INPUT MATERIAL ->
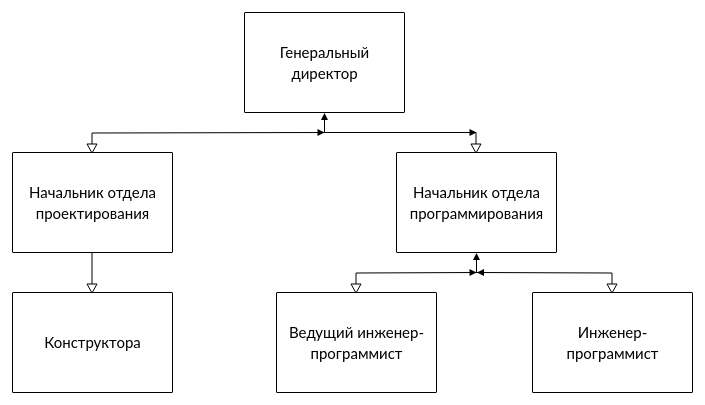
<!DOCTYPE html>
<html lang="ru">
<head>
<meta charset="utf-8">
<title>Организационная структура</title>
<style>
:root {
  --paper: #fff;
  --ink: #000;
}
* { box-sizing: border-box; }
html, body { margin: 0; overflow: hidden; background: var(--paper); }
.org-chart {
  position: relative;
  width: 705px;
  height: 405px;
  overflow: hidden;
  background: var(--paper);
  color: var(--ink);
  font: 400 15px/21px Lato, "Open Sans", sans-serif;
}
.connectors { position: absolute; inset: 0; }
.connectors .line { fill: none; stroke: var(--ink); }
.position {
  position: absolute;
  width: 161px;
  height: 101px;
  display: flex;
  align-items: center;
  justify-content: center;
  border: 1px solid var(--ink);
  border-radius: 1px;
  background: var(--paper);
  text-align: center;
  white-space: nowrap;
}
.director { left: 244px; top: 12px; }
.design-head { left: 12px; top: 152px; }
.software-head { left: 396px; top: 152px; }
.designers { left: 12px; top: 292px; }
.lead-engineer { left: 276px; top: 292px; }
.engineer { left: 532px; top: 292px; }
</style>
</head>
<body>
<main class="org-chart">
  <svg class="connectors" width="705" height="405" viewBox="0 0 705 405" aria-hidden="true">
    <defs>
      <polygon id="open-arrow" points="-5,-9 5,-9 0,0" fill="var(--paper)" stroke="var(--ink)"/>
      <polygon id="solid-arrow" points="0,0 -7,-3.5 -7,3.5" fill="var(--ink)"/>
    </defs>
    <g class="line">
      <path d="M92 144V133L324.5 132.5V114"/>
      <path d="M324.5 132.5H476V144"/>
      <path d="M92 253V284"/>
      <path d="M356 284V273L476.5 272.5V254"/>
      <path d="M476.5 272.5L612 273V284"/>
    </g>
    <use href="#open-arrow" x="92" y="153"/>
    <use href="#open-arrow" x="476" y="153"/>
    <use href="#open-arrow" x="92" y="293"/>
    <use href="#open-arrow" x="356" y="293"/>
    <use href="#open-arrow" x="612" y="293"/>
    <use href="#solid-arrow" x="324.5" y="132.5"/>
    <use href="#solid-arrow" x="476.5" y="132.5"/>
    <use href="#solid-arrow" x="476.5" y="272.5"/>
    <use href="#solid-arrow" transform="translate(477 272.5) rotate(180)"/>
    <use href="#solid-arrow" transform="translate(324.5 113) rotate(-90)"/>
    <use href="#solid-arrow" transform="translate(476.5 253) rotate(-90)"/>
  </svg>
  <div class="position director">Генеральный<br>директор</div>
  <div class="position design-head">Начальник отдела<br>проектирования</div>
  <div class="position software-head">Начальник отдела<br>программирования</div>
  <div class="position designers">Конструктора</div>
  <div class="position lead-engineer">Ведущий инженер-<br>программист</div>
  <div class="position engineer">Инженер-<br>программист</div>
</main>
</body>
</html>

TASK BRIEF ->
You are asked to reproduce each line above exactly, but to exclude the pictures.

RESPONSE AREA ->
<!DOCTYPE html>
<html lang="ru">
<head>
<meta charset="utf-8">
<title>Организационная структура</title>
<style>
:root {
  --paper: #fff;
  --ink: #000;
}
* { box-sizing: border-box; }
html, body { margin: 0; overflow: hidden; background: var(--paper); }
.org-chart {
  position: relative;
  width: 705px;
  height: 405px;
  overflow: hidden;
  background: var(--paper);
  color: var(--ink);
  font: 400 15px/21px Lato, "Open Sans", sans-serif;
}
.connectors { position: absolute; inset: 0; }
.connectors .line { fill: none; stroke: var(--ink); }
.position {
  position: absolute;
  width: 161px;
  height: 101px;
  display: flex;
  align-items: center;
  justify-content: center;
  border: 1px solid var(--ink);
  border-radius: 1px;
  background: var(--paper);
  text-align: center;
  white-space: nowrap;
}
.director { left: 244px; top: 12px; }
.design-head { left: 12px; top: 152px; }
.software-head { left: 396px; top: 152px; }
.designers { left: 12px; top: 292px; }
.lead-engineer { left: 276px; top: 292px; }
.engineer { left: 532px; top: 292px; }
</style>
</head>
<body>
<main class="org-chart">
  <svg class="connectors" width="705" height="405" viewBox="0 0 705 405" aria-hidden="true">
    <defs>
      <polygon id="open-arrow" points="-5,-9 5,-9 0,0" fill="var(--paper)" stroke="var(--ink)"/>
      <polygon id="solid-arrow" points="0,0 -7,-3.5 -7,3.5" fill="var(--ink)"/>
    </defs>
    <g class="line">
      <path d="M92 144V133L324.5 132.5V114"/>
      <path d="M324.5 132.5H476V144"/>
      <path d="M92 253V284"/>
      <path d="M356 284V273L476.5 272.5V254"/>
      <path d="M476.5 272.5L612 273V284"/>
    </g>
    <use href="#open-arrow" x="92" y="153"/>
    <use href="#open-arrow" x="476" y="153"/>
    <use href="#open-arrow" x="92" y="293"/>
    <use href="#open-arrow" x="356" y="293"/>
    <use href="#open-arrow" x="612" y="293"/>
    <use href="#solid-arrow" x="324.5" y="132.5"/>
    <use href="#solid-arrow" x="476.5" y="132.5"/>
    <use href="#solid-arrow" x="476.5" y="272.5"/>
    <use href="#solid-arrow" transform="translate(477 272.5) rotate(180)"/>
    <use href="#solid-arrow" transform="translate(324.5 113) rotate(-90)"/>
    <use href="#solid-arrow" transform="translate(476.5 253) rotate(-90)"/>
  </svg>
  <div class="position director">Генеральный<br>директор</div>
  <div class="position design-head">Начальник отдела<br>проектирования</div>
  <div class="position software-head">Начальник отдела<br>программирования</div>
  <div class="position designers">Конструктора</div>
  <div class="position lead-engineer">Ведущий инженер-<br>программист</div>
  <div class="position engineer">Инженер-<br>программист</div>
</main>
</body>
</html>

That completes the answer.